Stored data:
----
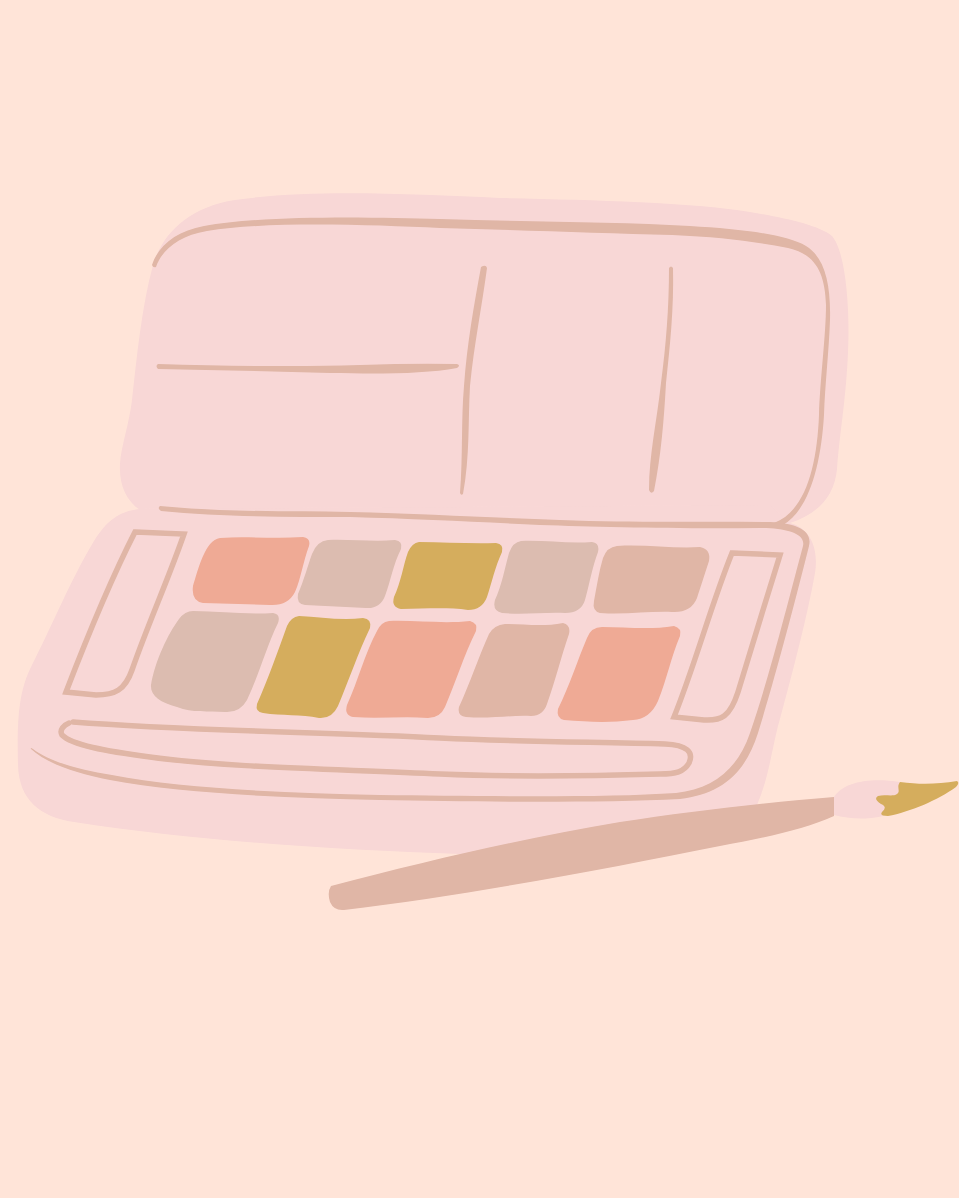
<!DOCTYPE html>
<html lang="en">
<head>
<meta charset="utf-8">
<title>Watercolour paint box</title>
<style>
:root {
  --paper: #ffe4d8;
  --tin: #f8d7d6;
  --clay: #e0b6a6;
  --coral: #efaa95;
  --mauve: #dcbcb0;
  --ochre: #d5ad5d;
}
html, body { margin: 0; width: 959px; height: 1198px; overflow: hidden; background: var(--paper); }
svg { display: block; }
.tin { fill: var(--tin); }
.clay { fill: var(--clay); }
.coral { fill: var(--coral); }
.mauve { fill: var(--mauve); }
.ochre { fill: var(--ochre); }
.outline { fill: none; stroke: var(--clay); stroke-width: 5.5; stroke-linejoin: miter; stroke-linecap: round; }
</style>
</head>
<body>
<svg width="959" height="1198" viewBox="0 0 959 1198" role="img" aria-label="Open watercolour paint box with a brush">
  <g id="tin-body" class="tin">
    <path d="M153 265C163 232 190 207 235 200C310 189 410 194 500 198C590 200 690 202 750 212C785 218 818 225 832 236C846 252 850 310 848 352C846 400 840 430 837 469C834 500 814 515 790 523L140 510C126 500 119 485 120 464C121 446 129 425 132 400C137 355 142 305 153 265Z"/>
    <path d="M140 509C118 511 106 522 94 541C72 577 50 630 32 665C18 692 17 722 18 765C19 800 40 817 74 822C190 840 330 850 460 854C560 850 680 835 757 805C770 775 772 745 781 715C793 670 807 618 815 573C819 548 810 528 790 523L770 505Z"/>
  </g>

  <g id="lid-lines" class="clay">
    <path d="M152 265C158 246 176 231 204 226C265 215 370 217 440 219C530 222 620 222 690 226C740 229 786 234 806 246C824 257 831 282 830 320C829 350 825 385 824 415C821 465 809 510 783 525L774 523C806 511 817 465 819 415C820 380 826 335 826 305C825 272 815 254 788 248C750 241 720 237 672 235C600 233 520 230 440 228C370 225 270 221 207 231C178 236 162 250 156 267Q153 268 152 265Z"/>
    <path d="M158 364C230 366 300 367 360 365Q415 363 457 364Q461 365 457 368C425 374 380 374 330 373C270 371 210 370 158 369Q155 366 158 364Z"/>
    <path d="M481 267Q486 264 487 268C482 306 474 345 470 386C468 420 470 457 463 494Q461 496 460 493C463 456 461 420 464 386C467 344 474 305 481 267Z"/>
    <path d="M669 268Q671 265 673 268C674 308 670 346 666 383C664 420 661 456 654 491Q651 495 649 490C649 455 657 420 661 383C666 345 669 308 669 268Z"/>
  </g>

  <g id="tray-rim" class="clay">
    <path d="M160 506C220 512 290 511 350 512C430 514 500 518 560 520C640 523 700 521 765 522C795 522 813 530 809 546C797 594 776 675 758 733C745 774 721 794 680 799C600 803 480 802 380 800C280 798 180 793 110 780C74 773 46 763 31 749Q30 747 33 749C50 762 80 770 112 775C180 788 280 793 380 795C480 796 600 798 676 793C713 789 738 769 750 733C770 675 789 598 803 546C806 533 785 528 760 528C680 529 600 527 540 525C480 522 420 519 350 517C290 517 220 517 161 511Q157 508 160 506Z"/>
  </g>

  <g id="tray-slots" class="outline">
    <path d="M135 532L184 534C168 580 148 624 132 670C125 690 115 695 96 695L66 692C86 640 108 585 135 532Z"/>
    <path d="M732 553L780 555C766 600 751 649 738 692C730 717 721 721 704 720L674 717C695 665 711 605 732 553Z"/>
    <path d="M73 722C190 731 320 732 440 738C520 742 600 742 665 744C687 745 694 752 689 763C684 772 676 774 660 774C590 776 510 777 440 774C340 769 230 768 150 757C105 751 72 745 62 735C59 730 64 725 69 723"/>
  </g>

  <g id="paints-back-row">
    <path class="coral" d="M220 538C245 536 275 539 303 537Q311 538 309 546C303 562 301 578 295 592Q288 606 270 605L203 603Q191 601 193 586C198 570 205 540 220 538Z"/>
    <path class="mauve" d="M328 540C350 539 374 542 395 540Q403 541 401 549C393 565 391 580 385 596Q380 609 366 608L305 605Q296 604 298 594C304 580 308 565 312 554Q317 541 328 540Z"/>
    <path class="ochre" d="M419 542C445 542 470 544 496 543Q504 544 502 552C495 567 492 582 487 597Q482 610 468 610C446 607 424 609 401 609Q391 607 394 597C401 582 403 566 408 552Q412 543 419 542Z"/>
    <path class="mauve" d="M521 541C545 540 569 544 592 542Q600 543 598 552C592 568 590 582 585 600Q581 613 565 613C545 612 524 615 502 613Q492 611 495 600C502 585 505 567 509 553Q513 542 521 541Z"/>
    <path class="clay" d="M617 546C645 544 675 549 700 547Q711 549 709 561C704 576 701 586 697 598Q691 613 672 612C650 611 625 615 600 613Q592 611 594 601C597 585 599 571 603 558Q607 547 617 546Z"/>
  </g>
  <g id="paints-front-row">
    <path class="mauve" d="M193 611C220 611 247 615 273 613Q281 614 278 623C267 645 259 675 247 700Q240 713 225 712C207 711 193 713 177 707C160 703 150 695 151 685C155 661 168 634 179 619Q185 611 193 611Z"/>
    <path class="ochre" d="M299 616C320 617 342 621 363 618Q372 619 370 628C358 653 349 680 338 706Q332 719 319 718C301 714 282 716 263 713Q255 712 257 704C268 679 278 651 287 626Q291 617 299 616Z"/>
    <path class="coral" d="M389 621C415 620 443 624 470 621Q478 623 476 631C464 655 455 684 445 707Q440 718 428 718C403 716 379 719 353 717Q344 715 347 705C358 681 365 653 377 631Q381 622 389 621Z"/>
    <path class="clay" d="M505 624C525 624 543 627 563 623Q571 625 569 634C561 657 555 682 547 704Q543 716 531 716C510 715 490 719 466 717Q457 716 459 707C470 683 479 656 489 634Q494 625 505 624Z"/>
    <path class="coral" d="M602 627C626 627 650 630 674 626Q682 628 680 636C671 657 667 679 658 701Q650 719 633 720C610 723 588 722 564 720Q556 718 558 709C569 687 578 659 587 638Q591 627 602 627Z"/>
  </g>

  <g id="brush">
    <path class="clay" d="M331 886C430 860 520 839 620 822C690 811 770 802 834 797L834 816C805 829 765 838 720 846C610 868 470 895 344 910Q334 911 330 902Q327 892 331 886Z"/>
    <path class="tin" d="M834 797C843 782 870 777 900 782L900 798L883 816C865 820 849 819 834 815Z"/>
    <path class="ochre" d="M900 782C922 785 938 784 957 781Q960 783 956 787C938 800 910 812 888 816Q879 816 882 812Q888 807 881 804Q873 799 878 796C885 794 893 797 897 794C901 791 896 787 900 782Z"/>
  </g>
</svg>
</body>
</html>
----
→ AIM OF THE EXERCISE:
Your output should be the records above, duplicated exactly and picture-free.

→ ANSWER AREA:
<!DOCTYPE html>
<html lang="en">
<head>
<meta charset="utf-8">
<title>Watercolour paint box</title>
<style>
:root {
  --paper: #ffe4d8;
  --tin: #f8d7d6;
  --clay: #e0b6a6;
  --coral: #efaa95;
  --mauve: #dcbcb0;
  --ochre: #d5ad5d;
}
html, body { margin: 0; width: 959px; height: 1198px; overflow: hidden; background: var(--paper); }
svg { display: block; }
.tin { fill: var(--tin); }
.clay { fill: var(--clay); }
.coral { fill: var(--coral); }
.mauve { fill: var(--mauve); }
.ochre { fill: var(--ochre); }
.outline { fill: none; stroke: var(--clay); stroke-width: 5.5; stroke-linejoin: miter; stroke-linecap: round; }
</style>
</head>
<body>
<svg width="959" height="1198" viewBox="0 0 959 1198" role="img" aria-label="Open watercolour paint box with a brush">
  <g id="tin-body" class="tin">
    <path d="M153 265C163 232 190 207 235 200C310 189 410 194 500 198C590 200 690 202 750 212C785 218 818 225 832 236C846 252 850 310 848 352C846 400 840 430 837 469C834 500 814 515 790 523L140 510C126 500 119 485 120 464C121 446 129 425 132 400C137 355 142 305 153 265Z"/>
    <path d="M140 509C118 511 106 522 94 541C72 577 50 630 32 665C18 692 17 722 18 765C19 800 40 817 74 822C190 840 330 850 460 854C560 850 680 835 757 805C770 775 772 745 781 715C793 670 807 618 815 573C819 548 810 528 790 523L770 505Z"/>
  </g>

  <g id="lid-lines" class="clay">
    <path d="M152 265C158 246 176 231 204 226C265 215 370 217 440 219C530 222 620 222 690 226C740 229 786 234 806 246C824 257 831 282 830 320C829 350 825 385 824 415C821 465 809 510 783 525L774 523C806 511 817 465 819 415C820 380 826 335 826 305C825 272 815 254 788 248C750 241 720 237 672 235C600 233 520 230 440 228C370 225 270 221 207 231C178 236 162 250 156 267Q153 268 152 265Z"/>
    <path d="M158 364C230 366 300 367 360 365Q415 363 457 364Q461 365 457 368C425 374 380 374 330 373C270 371 210 370 158 369Q155 366 158 364Z"/>
    <path d="M481 267Q486 264 487 268C482 306 474 345 470 386C468 420 470 457 463 494Q461 496 460 493C463 456 461 420 464 386C467 344 474 305 481 267Z"/>
    <path d="M669 268Q671 265 673 268C674 308 670 346 666 383C664 420 661 456 654 491Q651 495 649 490C649 455 657 420 661 383C666 345 669 308 669 268Z"/>
  </g>

  <g id="tray-rim" class="clay">
    <path d="M160 506C220 512 290 511 350 512C430 514 500 518 560 520C640 523 700 521 765 522C795 522 813 530 809 546C797 594 776 675 758 733C745 774 721 794 680 799C600 803 480 802 380 800C280 798 180 793 110 780C74 773 46 763 31 749Q30 747 33 749C50 762 80 770 112 775C180 788 280 793 380 795C480 796 600 798 676 793C713 789 738 769 750 733C770 675 789 598 803 546C806 533 785 528 760 528C680 529 600 527 540 525C480 522 420 519 350 517C290 517 220 517 161 511Q157 508 160 506Z"/>
  </g>

  <g id="tray-slots" class="outline">
    <path d="M135 532L184 534C168 580 148 624 132 670C125 690 115 695 96 695L66 692C86 640 108 585 135 532Z"/>
    <path d="M732 553L780 555C766 600 751 649 738 692C730 717 721 721 704 720L674 717C695 665 711 605 732 553Z"/>
    <path d="M73 722C190 731 320 732 440 738C520 742 600 742 665 744C687 745 694 752 689 763C684 772 676 774 660 774C590 776 510 777 440 774C340 769 230 768 150 757C105 751 72 745 62 735C59 730 64 725 69 723"/>
  </g>

  <g id="paints-back-row">
    <path class="coral" d="M220 538C245 536 275 539 303 537Q311 538 309 546C303 562 301 578 295 592Q288 606 270 605L203 603Q191 601 193 586C198 570 205 540 220 538Z"/>
    <path class="mauve" d="M328 540C350 539 374 542 395 540Q403 541 401 549C393 565 391 580 385 596Q380 609 366 608L305 605Q296 604 298 594C304 580 308 565 312 554Q317 541 328 540Z"/>
    <path class="ochre" d="M419 542C445 542 470 544 496 543Q504 544 502 552C495 567 492 582 487 597Q482 610 468 610C446 607 424 609 401 609Q391 607 394 597C401 582 403 566 408 552Q412 543 419 542Z"/>
    <path class="mauve" d="M521 541C545 540 569 544 592 542Q600 543 598 552C592 568 590 582 585 600Q581 613 565 613C545 612 524 615 502 613Q492 611 495 600C502 585 505 567 509 553Q513 542 521 541Z"/>
    <path class="clay" d="M617 546C645 544 675 549 700 547Q711 549 709 561C704 576 701 586 697 598Q691 613 672 612C650 611 625 615 600 613Q592 611 594 601C597 585 599 571 603 558Q607 547 617 546Z"/>
  </g>
  <g id="paints-front-row">
    <path class="mauve" d="M193 611C220 611 247 615 273 613Q281 614 278 623C267 645 259 675 247 700Q240 713 225 712C207 711 193 713 177 707C160 703 150 695 151 685C155 661 168 634 179 619Q185 611 193 611Z"/>
    <path class="ochre" d="M299 616C320 617 342 621 363 618Q372 619 370 628C358 653 349 680 338 706Q332 719 319 718C301 714 282 716 263 713Q255 712 257 704C268 679 278 651 287 626Q291 617 299 616Z"/>
    <path class="coral" d="M389 621C415 620 443 624 470 621Q478 623 476 631C464 655 455 684 445 707Q440 718 428 718C403 716 379 719 353 717Q344 715 347 705C358 681 365 653 377 631Q381 622 389 621Z"/>
    <path class="clay" d="M505 624C525 624 543 627 563 623Q571 625 569 634C561 657 555 682 547 704Q543 716 531 716C510 715 490 719 466 717Q457 716 459 707C470 683 479 656 489 634Q494 625 505 624Z"/>
    <path class="coral" d="M602 627C626 627 650 630 674 626Q682 628 680 636C671 657 667 679 658 701Q650 719 633 720C610 723 588 722 564 720Q556 718 558 709C569 687 578 659 587 638Q591 627 602 627Z"/>
  </g>

  <g id="brush">
    <path class="clay" d="M331 886C430 860 520 839 620 822C690 811 770 802 834 797L834 816C805 829 765 838 720 846C610 868 470 895 344 910Q334 911 330 902Q327 892 331 886Z"/>
    <path class="tin" d="M834 797C843 782 870 777 900 782L900 798L883 816C865 820 849 819 834 815Z"/>
    <path class="ochre" d="M900 782C922 785 938 784 957 781Q960 783 956 787C938 800 910 812 888 816Q879 816 882 812Q888 807 881 804Q873 799 878 796C885 794 893 797 897 794C901 791 896 787 900 782Z"/>
  </g>
</svg>
</body>
</html>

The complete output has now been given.